In my last post I pointed out that many of the media commentators who have criticized the YouTube video network companies as not having strong businesses were mistaken.
The main thrust of the post is that with YouTube taking a 45% of revenue and talent taking 70% of the remaining revenue, YouTube Networks didn’t have sustainable businesses unless they invested heavily in technology as a tool to increase margin and provide defensibility.
This post looks at how the best in industry are moving well beyond the 16.5% margin range to more sustainable 50-60% margin businesses.
The best “MCNs” are in fact building strong technology businesses with rapid growth and strong, defensible assets.
[To be clear before I start (since people now starting to misquote me) ... I DO believe in building most of your business on YouTube. I hope that was clear in my previous post and this one. I don't believe you can simply migrate audiences en masse. My point is that if you don't start to build online video assets in multiple locations you have platform dependence, which is never smart. Nor is it smart to have talent dependence.]
So why is online video such an attractive market to build a startup?
As I point out frequently, people want to consume video. As humans we are storytellers and our preferred form of story is visual. We like sight, sound & motion.
When I tell audiences that Americans consume 6 hours of video per day people seldom believe me (thus I publish the data). Europe is roughly the same as the US.
For much of 2013 I watched the press write articles about how the YouTube “MCNs” (multi-channel networks) were doomed and tried to square that with the data I was watching at the one I invested in, Maker Studios, who has had one hell of a year.
Maker announced it has raised $62 million this year, acquired an amazing off-YouTube distribution network and grown its business in monetary terms by almost 300% year-over-year off of an already large base.
Along with Greycroft Partners we were the first investors in Maker Studios 3 years ago when the company had no revenue and limited infrastructure. With so much misinformation about YouTube networks in the press over the past 6 months I thought I’d use this opportunity to tell you about what my belief was about that market 3 years ago, how that has evolved and why I believe online video is set to continue to revolutionize the video industry at a more rapid pace than even the past three years.

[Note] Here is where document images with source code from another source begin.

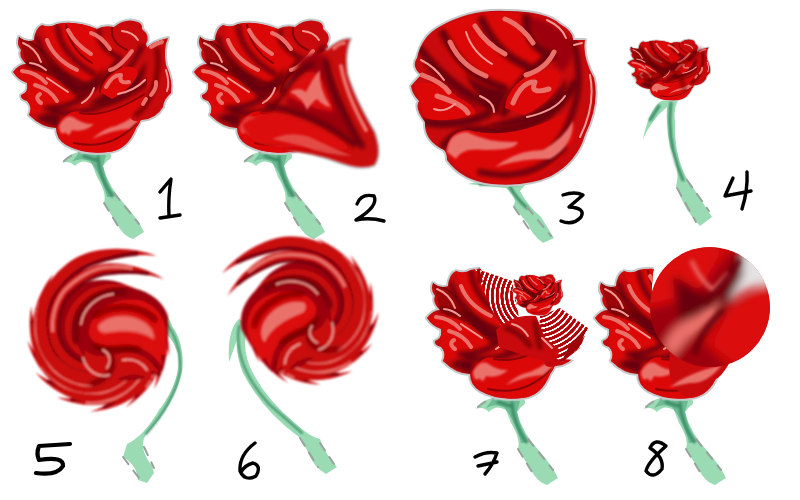
<!DOCTYPE html>
<html lang="en">
<head>
<meta charset="utf-8">
<title>Eight rose distortions</title>
<style>
:root{--paper:#fff;--red:#c90a0d;--bright:#dc0808;--deep:#9c0609;--shade:#670407;--pink:#ea716a;--pale:#f09a93;--halo:#c6c7c9;--leaf:#9adbb4;--leaf-mid:#6dbb94;--leaf-dark:#3a8a64;--ink:#000}
html,body{margin:0;background:var(--paper);overflow:hidden}
svg{display:block;width:800px;height:500px}
path{stroke-linecap:round;stroke-linejoin:round}
.halo{fill:none;stroke:var(--halo);stroke-width:4}
.red{fill:var(--red)}.bright{fill:var(--bright)}.deep{fill:var(--deep)}.shade{fill:var(--shade)}
.fold{fill:none;stroke:var(--shade);stroke-width:5;filter:url(#soft)}
.crease{fill:none;stroke:var(--shade);stroke-width:2;opacity:.7}
.shine{fill:none;stroke:var(--pink);stroke-width:4}
.glint{fill:none;stroke:var(--pale);stroke-width:2}
.gloss{fill:var(--pink);filter:url(#hush)}
.leaf{fill:var(--leaf)}.leaf-mid{fill:var(--leaf-mid)}
.vein{fill:none;stroke:var(--leaf-dark);stroke-width:3;filter:url(#hush)}
.dash{fill:none;stroke:#98a39c;stroke-width:2;stroke-dasharray:9 8}
.numerals path{fill:none;stroke:var(--ink);stroke-width:3.4}
</style>
</head>
<body>
<svg viewBox="0 0 800 500" role="img" aria-label="Eight numbered roses, each distorted in a different way">
<defs>
<filter id="soft" x="-40%" y="-40%" width="180%" height="180%"><feGaussianBlur stdDeviation="2.2"/></filter>
<filter id="hush" x="-30%" y="-30%" width="160%" height="160%"><feGaussianBlur stdDeviation=".8"/></filter>
<filter id="smear" x="-20%" y="-20%" width="140%" height="140%"><feGaussianBlur stdDeviation="1.1"/></filter>
<filter id="haze" x="-40%" y="-40%" width="180%" height="180%"><feGaussianBlur stdDeviation="4"/></filter>
<radialGradient id="ripple" gradientUnits="userSpaceOnUse" cx="123" cy="50" r="4.8" spreadMethod="repeat">
<stop offset="0" stop-color="#c90a0d"/><stop offset=".4" stop-color="#9c0609"/><stop offset=".6" stop-color="#c90a0d"/><stop offset=".66" stop-color="#fff"/><stop offset=".95" stop-color="#fff"/><stop offset="1" stop-color="#c90a0d"/>
</radialGradient>
<path id="bloom-edge" d="M13 72Q19 64 26 64Q18 56 21 50Q16 44 19 37Q26 43 34 40Q35 28 42 25Q50 28 57 24Q75 20 97 29Q104 25 114 27Q124 19 134 21Q143 22 142 29Q151 36 146 44Q151 56 152 76Q154 96 144 110Q141 122 136 128Q128 150 108 152Q84 155 66 145Q56 139 56 128Q42 128 29 115Q33 107 27 101Q20 99 21 95Q29 92 27 83Q18 80 13 72Z"/>
<path id="side-edge" d="M145 50Q150 42 168 38Q163 49 166 65Q173 80 171 93Q164 99 163 107Q156 119 142 120Q132 123 130 117Q149 98 147 76Q153 60 145 50Z"/>
<clipPath id="bloom-clip"><use href="#bloom-edge"/></clipPath>
<clipPath id="ripple-keep"><path d="M0 0H60L69 30L88 78L120 90L140 112L180 116V170H0Z"/></clipPath>
<clipPath id="lens-keep"><path d="M0 0H76Q58 75 92 110Q112 124 135 118L150 170H0Z"/></clipPath>
<clipPath id="lens-disc"><circle cx="710" cy="307" r="60"/></clipPath>
<path id="ball-edge" d="M411 86Q417 79 421 75Q411 66 417 58Q422 36 439 27Q470 9 506 11Q546 11 560 24Q574 32 573 40L585 40Q582 56 594 78Q600 104 585 135Q577 162 551 176Q527 187 492 184Q462 181 447 160Q447 153 444 150Q424 141 425 122Q414 108 419 101Q412 94 411 86Z"/>
<clipPath id="ball-clip"><use href="#ball-edge"/></clipPath>

<g id="bloom">
<use href="#bloom-edge" class="halo"/>
<use href="#bloom-edge" class="red"/>
<g clip-path="url(#bloom-clip)">
<path class="bright" d="M42 25Q49 29 57 24Q75 20 97 29Q112 40 120 55Q105 72 88 82Q55 75 42 25Z"/>
<path class="deep" d="M19 37Q36 42 43 50Q53 75 78 90Q50 88 26 64Z"/>
<path class="bright" d="M13 72Q30 66 50 76Q70 84 75 100Q50 108 29 115Q27 95 27 83Z"/>
<path class="fold" d="M37 38Q47 70 88 86M27 64Q54 64 80 96M57 26Q61 55 94 74M99 31Q96 45 118 57M120 58Q104 82 90 90Q75 108 46 108M142 47Q130 71 108 92M52 112Q80 116 100 106Q132 96 150 80"/>
<path class="shade" filter="url(#soft)" d="M47 53Q54 72 82 85Q96 80 104 66Q100 90 82 94Q55 87 47 53ZM112 88Q137 82 146 60Q147 88 116 101Q103 106 88 105ZM36 119Q47 110 61 116L57 128Z"/>
<path class="bright" d="M100 92Q105 74 122 67Q137 65 138 73Q133 88 112 99Z"/>
<path class="bright" d="M57 128Q67 108 82 112Q105 117 150 91Q151 103 144 110Q139 130 129 137Q125 152 105 153Q60 153 57 128Z"/>
<path class="crease" d="M19 37Q34 42 42 51M66 25Q70 50 92 63M112 28Q110 42 127 50M100 92Q101 77 121 67M80 113Q106 119 148 92M74 143Q110 151 136 124"/>
<path class="shine" d="M47 40Q54 59 77 70M68 30Q75 44 91 54M91 33Q101 36 110 49M22 71Q36 72 46 83M35 85Q50 89 57 101M40 94Q34 98 41 103M106 87Q113 74 121 75Q118 84 129 82M110 70Q119 68 132 51"/>
<path class="glint" d="M23 43Q36 48 41 62M122 31Q133 32 138 40M47 78Q56 84 68 92M94 88Q91 98 82 103M118 94Q134 91 145 80M30 63Q39 64 46 70"/>
<path class="gloss" d="M59 126Q65 114 73 117Q84 125 94 124Q84 133 72 130Q68 139 66 132Q60 137 59 126ZM92 139Q104 128 116 126Q134 119 143 106Q143 119 129 129Q115 129 92 139Z"/>
</g>
</g>
<g id="head">
<use href="#side-edge" class="halo"/><use href="#bloom"/><use href="#side-edge" class="red"/>
<path class="fold" style="stroke-width:4" d="M157 49Q161 75 150 97Q144 110 136 115"/>
<path class="shine" d="M151 47Q157 43 162 42M156 82Q157 88 151 95M146 99L143 104"/>
<path class="glint" d="M166 70Q170 83 167 91"/>
</g>
<g id="stem">
<path class="leaf" d="M62 163Q70 151 88 151H106Q116 156 107 161L103 166Q108 187 127 207Q139 221 144 232L133 239Q123 236 117 224L104 203Q107 193 97 177L92 164Q82 158 75 166Q69 160 62 163Z"/>
<path class="leaf-mid" d="M78 154L106 155L103 166Q106 183 116 196L107 197Q104 182 95 168L90 161Q80 157 72 162Z"/>
<path class="vein" d="M98 157Q99 177 112 196M84 156L96 160"/>
<path class="dash" d="M104 203L118 226M114 193L139 224M64 161Q72 153 84 152"/>
</g>
<path id="ribbon" d="M58-69C40-78 20-82 0-80C-20-78-38-64-49-49C-58-36-62-16-58 0C-54 16-45 27-33 33C-22 38-10 38 0 34C8 31 14 24 16 16C17 10 14 3 10 0C10 5 12 8 11 11C9 18 6 23 0 25C-8 28-17 28-25 25C-35 21-44 12-47 0C-50-14-48-30-41-41C-31-54-16-66 0-68C18-71 38-74 58-69Z"/>
<path id="swirl-shade" fill="none" stroke="#670407" d="M40-73C20-74 8-71 0-69C-16-66-31-54-41-41C-48-30-50-14-47 0C-44 12-35 21-25 25C-17 28-8 28 0 25"/>
<path id="swirl-shine" fill="none" stroke="#ea716a" d="M22-77C12-78 6-77 0-76C-18-74-35-60-46-46C-54-34-57-16-54-2"/>
<g id="arm"><use href="#ribbon"/><use href="#swirl-shade" stroke-width="4" opacity=".75"/></g>
<g id="lit-arm"><use href="#arm"/><use href="#swirl-shine" stroke-width="3.5"/></g>
<g id="whirl" filter="url(#smear)">
<circle class="deep" r="58"/>
<g class="red">
<use href="#arm" transform="rotate(35) scale(.74)"/>
<use href="#arm" transform="rotate(65) scale(.76)"/>
<use href="#arm" transform="rotate(95) scale(.8)"/>
<use href="#lit-arm" transform="rotate(122) scale(.81)"/>
<use href="#arm" transform="rotate(150) scale(.83)"/>
<use href="#lit-arm" transform="rotate(178) scale(.83)"/>
<use href="#arm" transform="rotate(-157) scale(.84)"/>
<use href="#lit-arm" transform="rotate(-132) scale(.84)"/>
<use href="#arm" transform="rotate(-106) scale(.87)"/>
<use href="#lit-arm" transform="rotate(-78) scale(.9)"/>
<use href="#arm" transform="rotate(-50) scale(.94)"/>
<use href="#lit-arm" transform="rotate(-26) scale(1)"/>
<use href="#arm" transform="rotate(-7) scale(1.09)"/>
<use href="#lit-arm" transform="rotate(6) scale(.94)"/>
</g>
<path class="deep" d="M-30-8C-34-38 0-56 30-50C48-46 60-36 65-22C66 0 64 18 60 32L48 38C20 50-20 40-30-8Z"/>
<path class="fold" d="M-27 4C-34-26-8-48 22-46M-10 30C12 34 26 20 52 30"/>
<path class="bright" d="M-14-4C-14-26 10-42 36-38C54-34 66-16 63 2L64 18L58 16L59 29C50 14 38 8 24 8C8 10-8 12-14-4Z"/>
<path class="red" d="M-18 12C-4 26 16 12 30 15C42 17 50 26 56 34L48 33L50 44C36 32 22 36 8 44C-8 46-20 32-18 12Z"/>
<path class="fold" style="stroke-width:4" d="M-8 8C8 16 22 6 36 12M8 18C14 30 4 42-12 46M-8-22C12-36 40-32 52-18"/>
<path class="gloss" d="M-5-13C6-24 26-25 40-17C50-11 52-3 51 2C40-7 20-8 4-5C-2-4-6-8-5-13Z"/>
<path class="glint" d="M-20 20C-16 34-4 40 6 37M20 22C32 20 40 26 44 32M-22-14C-20-30-6-42 10-44M0 12C8 16 8 24 4 30"/>
</g>
</defs>

<rect width="800" height="500" fill="var(--paper)"/>

<g id="rose-plain"><use href="#stem"/><use href="#head"/></g>

<g id="rose-dragged">
<g transform="translate(181 0)"><use href="#stem"/><use href="#bloom"/></g>
<path class="halo" filter="url(#hush)" d="M328 50Q338 40 350 39Q344 53 347 74Q354 98 374 132Q382 154 374 165Q362 170 342 163Q312 152 290 149"/>
<path class="red" filter="url(#hush)" d="M316 58Q322 51 328 50Q338 40 350 39Q344 53 347 74Q354 98 374 132Q382 154 374 165Q362 170 342 163Q310 151 284 151L290 122L306 92Z"/>
<path class="red" filter="url(#soft)" d="M304 58L330 58L348 110L352 152L290 147L262 128L282 98Z"/>
<g filter="url(#soft)">
<path class="deep" d="M300 60Q314 50 327 56Q328 76 345 108L356 140Q320 122 286 106Z"/>
<path class="bright" d="M240 124Q262 108 290 114Q330 126 352 150Q322 148 290 147Q250 150 240 124Z"/>
<path class="bright" d="M287 95Q293 78 305 72Q318 70 322 80Q330 98 334 112Q306 108 287 95Z"/>
</g>
<path class="fold" style="stroke-width:6" d="M268 106Q312 112 354 144M326 62Q332 96 362 146M283 93Q294 72 312 64"/>
<path class="gloss" d="M290 92Q299 86 306 92Q314 76 320 70Q318 88 331 107Q323 106 317 99Q311 103 307 110Q303 98 290 92Z"/>
<path class="gloss" d="M272 139Q292 130 312 138Q330 147 352 156Q322 154 302 146Q286 142 272 139Z" opacity=".6"/>
<path class="shine" filter="url(#hush)" d="M334 48Q339 43 344 43M341 66Q346 94 366 130"/>
</g>

<g id="rose-bulged">
<path class="leaf" d="M468 184Q489 178 526 184L520 191Q528 206 541 217L554 238L543 243Q532 235 528 224L513 206Q519 200 506 188Z"/>
<path class="vein" d="M480 184H518M510 187Q516 198 527 208"/>
<path class="dash" d="M514 207L533 235M527 207L551 236"/>
<use href="#ball-edge" class="halo"/><use href="#ball-edge" class="red"/>
<g clip-path="url(#ball-clip)">
<path class="bright" d="M438 28Q483 5 521 15Q545 44 538 69Q515 91 496 91Q446 78 438 28Z"/>
<path class="deep" filter="url(#soft)" d="M524 16Q560 22 572 42Q576 60 562 72Q545 55 524 16ZM422 52Q438 72 470 96L486 116Q452 96 428 78Z"/>
<path class="fold" style="stroke-width:8" d="M421 50Q446 84 491 107M443 33Q462 76 504 88M482 20Q497 54 527 66M526 18Q526 46 552 56M426 122Q458 128 488 114M504 113Q515 79 552 55M444 146Q458 126 492 131Q551 130 574 84"/>
<path class="shade" filter="url(#soft)" d="M464 72Q480 88 508 90L498 116Q478 100 464 72ZM528 114Q556 100 566 78Q568 108 540 120Q508 130 484 126Z"/>
<path class="bright" d="M505 108Q508 84 532 74Q556 64 560 76Q555 102 524 115Z"/>
<path class="bright" d="M414 84Q440 79 457 97Q477 106 475 114Q445 124 425 118Z"/>
<path class="bright" d="M446 152Q449 130 469 130Q512 142 572 110Q582 133 567 151Q546 183 500 184Q459 178 446 152Z"/>
<path class="fold" style="stroke-width:6" d="M574 42Q584 84 572 114Q566 133 551 151M480 172Q530 184 564 148"/>
<path class="gloss" d="M447 152Q448 133 467 132Q488 143 518 142Q516 150 486 150Q462 147 456 159ZM495 167Q517 150 543 150Q564 138 573 121Q574 145 550 159Q522 158 495 167Z"/>
<path class="shine" style="stroke-width:5" d="M450 42Q461 66 486 76M475 26Q486 44 505 54M505 19Q522 26 533 43M422 75Q442 82 449 92M437 96Q463 104 468 113M513 103Q522 81 535 82Q529 95 549 89M526 75Q546 69 554 52"/>
<path class="glint" d="M421 60Q435 67 444 80M547 20Q562 27 566 38M590 75Q596 105 580 137M527 117Q555 111 565 96M574 45L582 43M455 104Q444 113 434 109M466 32Q472 52 492 64M480 96Q494 102 494 112"/>
</g>
</g>

<g id="rose-pinched">
<path class="leaf" d="M643 139Q649 110 661 101L679 99Q673 108 675 122Q674 154 686 177Q698 195 712 217L700 226Q685 211 676 186Q681 169 670 147Q666 124 667 107Q652 119 643 139Z"/>
<path class="vein" d="M671 103Q666 142 683 180M659 106L650 120"/>
<path class="dash" d="M677 188L696 222M687 180L709 211"/>
<use href="#head" transform="translate(621 30) scale(.52 .46)"/>
<path class="fold" style="stroke-width:3" d="M643 52Q657 62 672 67Q688 63 700 49M636 77Q658 75 672 67Q681 72 684 89"/>
</g>

<g id="rose-twirled-right">
<path class="leaf" d="M157 321Q167 309 172 326Q185 344 182 371Q175 404 148 432Q136 445 152 466L154 473L147 483L138 480Q137 465 123 457L127 444Q144 436 159 410Q182 380 178 353Q172 338 165 333Z"/>
<path class="vein" d="M167 324Q182 345 180 372Q174 402 146 434" style="stroke-width:2"/>
<path class="dash" d="M123 457L139 478M144 447L154 468"/>
<use href="#whirl" transform="translate(103 338)"/>
</g>

<g id="rose-twirled-left">
<path class="leaf" d="M229 362Q227 330 239 319L248 324Q240 351 254 375Q268 401 296 424Q310 437 320 439Q324 452 337 467L326 474Q313 467 307 450L299 437Q262 410 243 373Q236 356 237 340L229 362Z"/>
<path class="vein" d="M239 326Q233 365 270 405L302 433" style="stroke-width:2"/>
<path class="dash" d="M300 438L318 467M320 443L334 464"/>
<use href="#whirl" transform="translate(306 316) scale(-1 1) rotate(30) scale(.96)"/>
</g>

<g id="rose-rippled" transform="translate(414 246)">
<use href="#stem"/>
<g clip-path="url(#ripple-keep)"><use href="#head"/></g>
<path fill="url(#ripple)" d="M61 23L72 26L98 35L102 54L105 72L91 86L77 62Z"/>
<path fill="url(#ripple)" d="M126 70L146 62L174 82L166 102L148 116L124 100Z"/>
<path class="deep" d="M65 21L69 36L62 39ZM173 82L165 102L148 116Q153 98 173 82Z"/>
<path class="red" d="M82 84Q98 68 122 70L131 92L146 104L140 118L106 108L85 101Z"/>
<path class="fold" style="stroke-width:4" d="M92 82Q106 86 116 100M121 76L126 102"/>
<path class="glint" d="M98 78Q108 80 114 90M128 92L138 102"/>
<use href="#head" transform="translate(94 22) scale(.32 .31)"/>
</g>

<g id="rose-magnified">
<g transform="translate(582 246)"><use href="#stem"/><g clip-path="url(#lens-keep)"><use href="#head"/></g>
<path class="red" d="M89 102L148 116Q139 132 132 134Q126 150 105 151Q81 140 89 102Z"/>
<path class="gloss" d="M88 141Q108 126 140 119Q125 138 108 137Z"/></g>
<g clip-path="url(#lens-disc)">
<circle class="red" cx="710" cy="307" r="60"/>
<g filter="url(#haze)">
<path class="deep" d="M640 312L690 300L728 255L760 240L735 300L700 340L740 380H640Z"/>
<path class="bright" d="M655 270L690 240L722 250L700 290L648 305ZM728 312L765 284L780 320L745 370L712 345Z"/>
<path class="shade" d="M672 275L712 298L742 250L750 266L722 312L680 322Z"/>
<path fill="#e4e2e2" d="M743 275V252L780 250V286Q754 280 728 302Z"/>
<path fill="var(--pink)" d="M664 346Q671 324 697 316L724 299L712 317L687 340L672 358Z"/>
</g>
<path class="shine" filter="url(#soft)" d="M692 262Q700 280 713 290L728 274M688 332L712 312"/>
<path class="fold" d="M738 262Q722 287 706 302M722 311Q701 331 695 353"/>
</g>
</g>

<g class="numerals">
<path d="M160 192L171 179Q168 198 169 216M160 218L180 215"/>
<path d="M357 204Q361 193 374 196Q379 206 356 220Q370 217 384 221"/>
<path d="M563 195Q575 191 583 195L569 207Q586 208 581 217Q573 226 561 221"/>
<path d="M733 178L725 196L751 191M747 172Q748 190 742 209"/>
<path d="M70 444L39 446Q36 454 39 460Q64 456 63 466Q57 476 36 473" style="stroke-width:4.2"/>
<path d="M255 443Q239 455 240 471Q245 482 256 476Q262 466 253 463Q245 465 241 472"/>
<path d="M475 457Q486 451 497 453Q493 465 485 474M478 466L497 462"/>
<path d="M666 446Q655 437 650 448Q664 457 662 469Q653 480 646 471Q648 462 666 446"/>
</g>
</svg>
</body>
</html>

So can you successfully build a YouTube network?
Anyone who reads this blog frequently will know that I am a big believer in low-cost video content and specifically the power of YouTube as a content creation & distribution platform.
Our industry just took one big step towards legitimacy with the hiring of renowned media exec Ynon Kreiz to run Maker Studios. The industry finally has one of their own at the helm of the largest YouTube network.
This followed an investment late last year by Time Warner in the company in a round totaling $36 million, led by Rachel Lam, head of their investment group. This has been a very welcome addition.
And this month we announced that Maker Studios, where I am an investor and board member, crossed 3 billion views.
This article originally appeared on TechCrunch.
By now many of you know the Harlem Shake but what you may not appreciate is the broader trend behind the video and it has mirrored my general views on how TV will work in the future
Harlem Shake is a YouTube phenomenon that in just 2 weeks has gone from nothing to on air on both Jon Stewart & Stephen Colbert and collectively the Harlem Shake has been viewed around 200 million times. Two weeks. 200 million views. Suck it traditional TV.
Global audiences of prosumer video producers will create content that is viewed by global audiences in numbers far in excess of traditional TV. TV will enter the era of “participation” which is a much more important trend than “social video” even if it seems less sexy or less fundable.
For the past three years I have been pounding the table as loud as I can about the future opportunities in digital video. The concise guide is here.
My narrative has stayed pretty simple:
People in the US watch 5.3 hours of TV per day
People read for less than 30 minutes
You will not fundamentally change consumers media consumption habits
So you tell me what the future of the Internet will be?
Ah, but the CPMs on YouTube are so low! And investing in content companies won’t return money! Right? Wrong.
Yes, CPMs on YouTube are lower today. But audience size and consumption is massive and growing plus; Study Innovator’s Dilemma (my cheat sheet here)
Costs of product on YouTube content is literally 99% cheaper than traditional TV and;
Distribution of content can now go viral and can predictably distributed via social networks. Watch out for an investment announcement from me here soon.
This article originally ran on TechCrunch.
Chris Anderson wrote a really influential book some years ago called “The Long Tail” that shaped how many people think about emerging Internet markets. If you haven’t read it you should consider adding it to you library.
It was especially influential in my mind in thinking about media.
At the simplest level you can think about markets in terms of the number of times media is consumed and/or purchased by people plotted against the total number of content of that media type that is available.